### Records supplied
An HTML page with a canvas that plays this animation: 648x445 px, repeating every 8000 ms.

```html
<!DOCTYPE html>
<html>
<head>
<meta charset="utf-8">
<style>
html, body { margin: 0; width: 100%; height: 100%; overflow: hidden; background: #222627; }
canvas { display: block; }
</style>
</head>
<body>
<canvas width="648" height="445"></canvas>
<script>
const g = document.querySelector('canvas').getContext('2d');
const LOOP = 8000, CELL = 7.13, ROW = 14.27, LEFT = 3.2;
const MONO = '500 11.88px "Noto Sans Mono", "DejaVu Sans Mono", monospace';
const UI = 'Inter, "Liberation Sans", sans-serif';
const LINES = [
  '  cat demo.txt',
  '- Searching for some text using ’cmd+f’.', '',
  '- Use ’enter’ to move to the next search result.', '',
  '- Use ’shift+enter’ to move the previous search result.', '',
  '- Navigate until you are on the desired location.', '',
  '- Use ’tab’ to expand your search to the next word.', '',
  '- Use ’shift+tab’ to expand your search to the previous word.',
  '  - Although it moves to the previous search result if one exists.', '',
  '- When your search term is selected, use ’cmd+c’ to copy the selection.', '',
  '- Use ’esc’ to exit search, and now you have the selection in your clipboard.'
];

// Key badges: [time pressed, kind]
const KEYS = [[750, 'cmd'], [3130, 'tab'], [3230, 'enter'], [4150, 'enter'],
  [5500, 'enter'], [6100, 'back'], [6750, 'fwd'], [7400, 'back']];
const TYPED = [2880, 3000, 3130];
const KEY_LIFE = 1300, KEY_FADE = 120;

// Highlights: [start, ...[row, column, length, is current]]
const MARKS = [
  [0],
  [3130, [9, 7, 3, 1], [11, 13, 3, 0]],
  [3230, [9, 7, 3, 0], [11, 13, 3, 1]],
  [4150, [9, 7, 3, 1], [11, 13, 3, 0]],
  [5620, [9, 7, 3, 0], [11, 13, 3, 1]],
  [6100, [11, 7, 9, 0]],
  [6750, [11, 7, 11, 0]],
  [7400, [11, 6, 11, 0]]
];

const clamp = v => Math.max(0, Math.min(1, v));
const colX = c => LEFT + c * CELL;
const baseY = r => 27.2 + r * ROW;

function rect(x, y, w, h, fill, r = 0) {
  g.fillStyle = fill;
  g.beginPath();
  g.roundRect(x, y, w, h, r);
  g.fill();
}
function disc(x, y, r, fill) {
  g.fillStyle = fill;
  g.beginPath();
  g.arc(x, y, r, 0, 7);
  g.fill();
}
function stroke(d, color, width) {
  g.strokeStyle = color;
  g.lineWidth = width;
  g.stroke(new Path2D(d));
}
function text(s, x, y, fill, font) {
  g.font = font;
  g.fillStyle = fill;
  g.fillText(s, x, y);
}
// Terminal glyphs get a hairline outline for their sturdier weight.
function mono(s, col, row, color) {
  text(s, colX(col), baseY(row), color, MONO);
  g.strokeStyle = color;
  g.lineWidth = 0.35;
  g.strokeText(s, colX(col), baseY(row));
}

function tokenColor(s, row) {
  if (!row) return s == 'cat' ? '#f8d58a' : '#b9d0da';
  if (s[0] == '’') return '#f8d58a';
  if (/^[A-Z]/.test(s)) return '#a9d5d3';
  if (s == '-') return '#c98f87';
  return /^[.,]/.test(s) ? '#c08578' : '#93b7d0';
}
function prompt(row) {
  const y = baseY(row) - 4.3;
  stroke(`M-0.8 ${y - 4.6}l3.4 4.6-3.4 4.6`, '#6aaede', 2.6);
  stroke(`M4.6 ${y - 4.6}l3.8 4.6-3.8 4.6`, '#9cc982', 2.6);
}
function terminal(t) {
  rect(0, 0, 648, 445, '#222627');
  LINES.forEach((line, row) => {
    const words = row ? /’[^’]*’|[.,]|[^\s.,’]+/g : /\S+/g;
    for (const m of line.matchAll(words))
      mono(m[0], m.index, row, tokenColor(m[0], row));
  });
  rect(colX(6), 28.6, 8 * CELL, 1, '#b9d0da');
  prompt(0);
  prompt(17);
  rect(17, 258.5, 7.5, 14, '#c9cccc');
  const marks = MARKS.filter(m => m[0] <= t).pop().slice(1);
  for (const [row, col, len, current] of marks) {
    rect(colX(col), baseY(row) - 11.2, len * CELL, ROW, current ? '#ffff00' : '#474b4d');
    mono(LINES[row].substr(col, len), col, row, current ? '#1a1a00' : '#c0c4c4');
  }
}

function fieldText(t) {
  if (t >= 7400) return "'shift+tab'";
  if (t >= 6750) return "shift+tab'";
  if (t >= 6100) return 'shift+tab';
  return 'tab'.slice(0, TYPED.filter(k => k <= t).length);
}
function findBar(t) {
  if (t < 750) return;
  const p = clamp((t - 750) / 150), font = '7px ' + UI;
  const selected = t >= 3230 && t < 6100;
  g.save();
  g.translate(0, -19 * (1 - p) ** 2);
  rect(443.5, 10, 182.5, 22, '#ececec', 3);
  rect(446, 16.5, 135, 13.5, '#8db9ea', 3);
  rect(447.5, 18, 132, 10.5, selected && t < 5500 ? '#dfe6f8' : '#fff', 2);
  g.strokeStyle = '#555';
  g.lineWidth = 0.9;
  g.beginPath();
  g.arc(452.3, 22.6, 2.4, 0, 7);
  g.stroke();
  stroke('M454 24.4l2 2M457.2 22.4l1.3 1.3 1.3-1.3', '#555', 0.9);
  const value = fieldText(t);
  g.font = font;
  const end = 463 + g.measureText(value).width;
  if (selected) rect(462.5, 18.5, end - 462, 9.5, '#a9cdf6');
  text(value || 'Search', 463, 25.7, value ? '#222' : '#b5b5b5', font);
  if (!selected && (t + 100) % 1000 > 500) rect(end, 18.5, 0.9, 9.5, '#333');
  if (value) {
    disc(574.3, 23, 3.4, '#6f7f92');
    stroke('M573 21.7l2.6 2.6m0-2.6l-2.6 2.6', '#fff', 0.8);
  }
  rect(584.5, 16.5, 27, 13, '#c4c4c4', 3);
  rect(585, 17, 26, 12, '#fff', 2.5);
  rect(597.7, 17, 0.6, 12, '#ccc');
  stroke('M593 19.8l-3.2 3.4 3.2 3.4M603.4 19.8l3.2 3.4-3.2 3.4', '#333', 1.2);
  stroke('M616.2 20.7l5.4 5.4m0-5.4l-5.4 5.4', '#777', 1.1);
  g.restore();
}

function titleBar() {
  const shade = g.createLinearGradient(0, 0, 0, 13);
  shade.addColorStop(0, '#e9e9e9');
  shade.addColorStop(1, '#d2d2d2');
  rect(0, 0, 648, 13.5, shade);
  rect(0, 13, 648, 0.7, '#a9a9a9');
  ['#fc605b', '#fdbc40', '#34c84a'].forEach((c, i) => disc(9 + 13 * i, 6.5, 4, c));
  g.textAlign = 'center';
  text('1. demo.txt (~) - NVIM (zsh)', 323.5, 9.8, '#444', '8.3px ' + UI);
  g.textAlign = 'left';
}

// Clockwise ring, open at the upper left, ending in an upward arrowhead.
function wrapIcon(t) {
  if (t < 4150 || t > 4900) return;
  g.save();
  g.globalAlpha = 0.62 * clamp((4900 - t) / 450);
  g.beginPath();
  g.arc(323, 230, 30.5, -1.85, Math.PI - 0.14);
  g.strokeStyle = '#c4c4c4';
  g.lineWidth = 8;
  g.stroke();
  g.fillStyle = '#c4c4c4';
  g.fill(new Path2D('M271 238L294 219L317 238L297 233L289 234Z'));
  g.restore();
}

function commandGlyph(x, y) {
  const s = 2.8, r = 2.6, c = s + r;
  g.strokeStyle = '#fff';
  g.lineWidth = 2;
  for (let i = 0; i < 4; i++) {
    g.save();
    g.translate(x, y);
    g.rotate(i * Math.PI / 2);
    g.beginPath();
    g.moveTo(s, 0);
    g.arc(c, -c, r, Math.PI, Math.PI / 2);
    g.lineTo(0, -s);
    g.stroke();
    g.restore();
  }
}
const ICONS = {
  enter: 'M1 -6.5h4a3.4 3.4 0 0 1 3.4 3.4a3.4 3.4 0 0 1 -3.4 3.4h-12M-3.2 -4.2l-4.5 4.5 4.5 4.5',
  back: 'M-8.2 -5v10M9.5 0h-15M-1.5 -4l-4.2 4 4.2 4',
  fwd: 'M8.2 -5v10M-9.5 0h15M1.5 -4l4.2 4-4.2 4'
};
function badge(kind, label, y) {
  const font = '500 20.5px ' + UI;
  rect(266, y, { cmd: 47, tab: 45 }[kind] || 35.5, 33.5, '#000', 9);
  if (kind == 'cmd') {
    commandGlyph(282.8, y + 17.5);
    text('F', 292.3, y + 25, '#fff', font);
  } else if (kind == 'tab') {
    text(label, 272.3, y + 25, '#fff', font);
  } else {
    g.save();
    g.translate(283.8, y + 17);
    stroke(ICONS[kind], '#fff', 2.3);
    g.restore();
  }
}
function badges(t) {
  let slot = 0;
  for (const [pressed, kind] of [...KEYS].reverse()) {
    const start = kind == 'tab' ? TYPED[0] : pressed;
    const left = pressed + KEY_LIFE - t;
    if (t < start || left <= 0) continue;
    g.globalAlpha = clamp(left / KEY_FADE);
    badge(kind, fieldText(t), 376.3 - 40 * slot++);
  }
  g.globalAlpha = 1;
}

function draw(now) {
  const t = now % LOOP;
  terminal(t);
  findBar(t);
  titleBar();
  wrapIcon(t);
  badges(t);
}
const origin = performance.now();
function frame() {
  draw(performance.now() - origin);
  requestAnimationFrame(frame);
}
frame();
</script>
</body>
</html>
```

### About this task
The reply should consist of a single number: how many lines in the listing contain the word "KEYS".

### Response below
2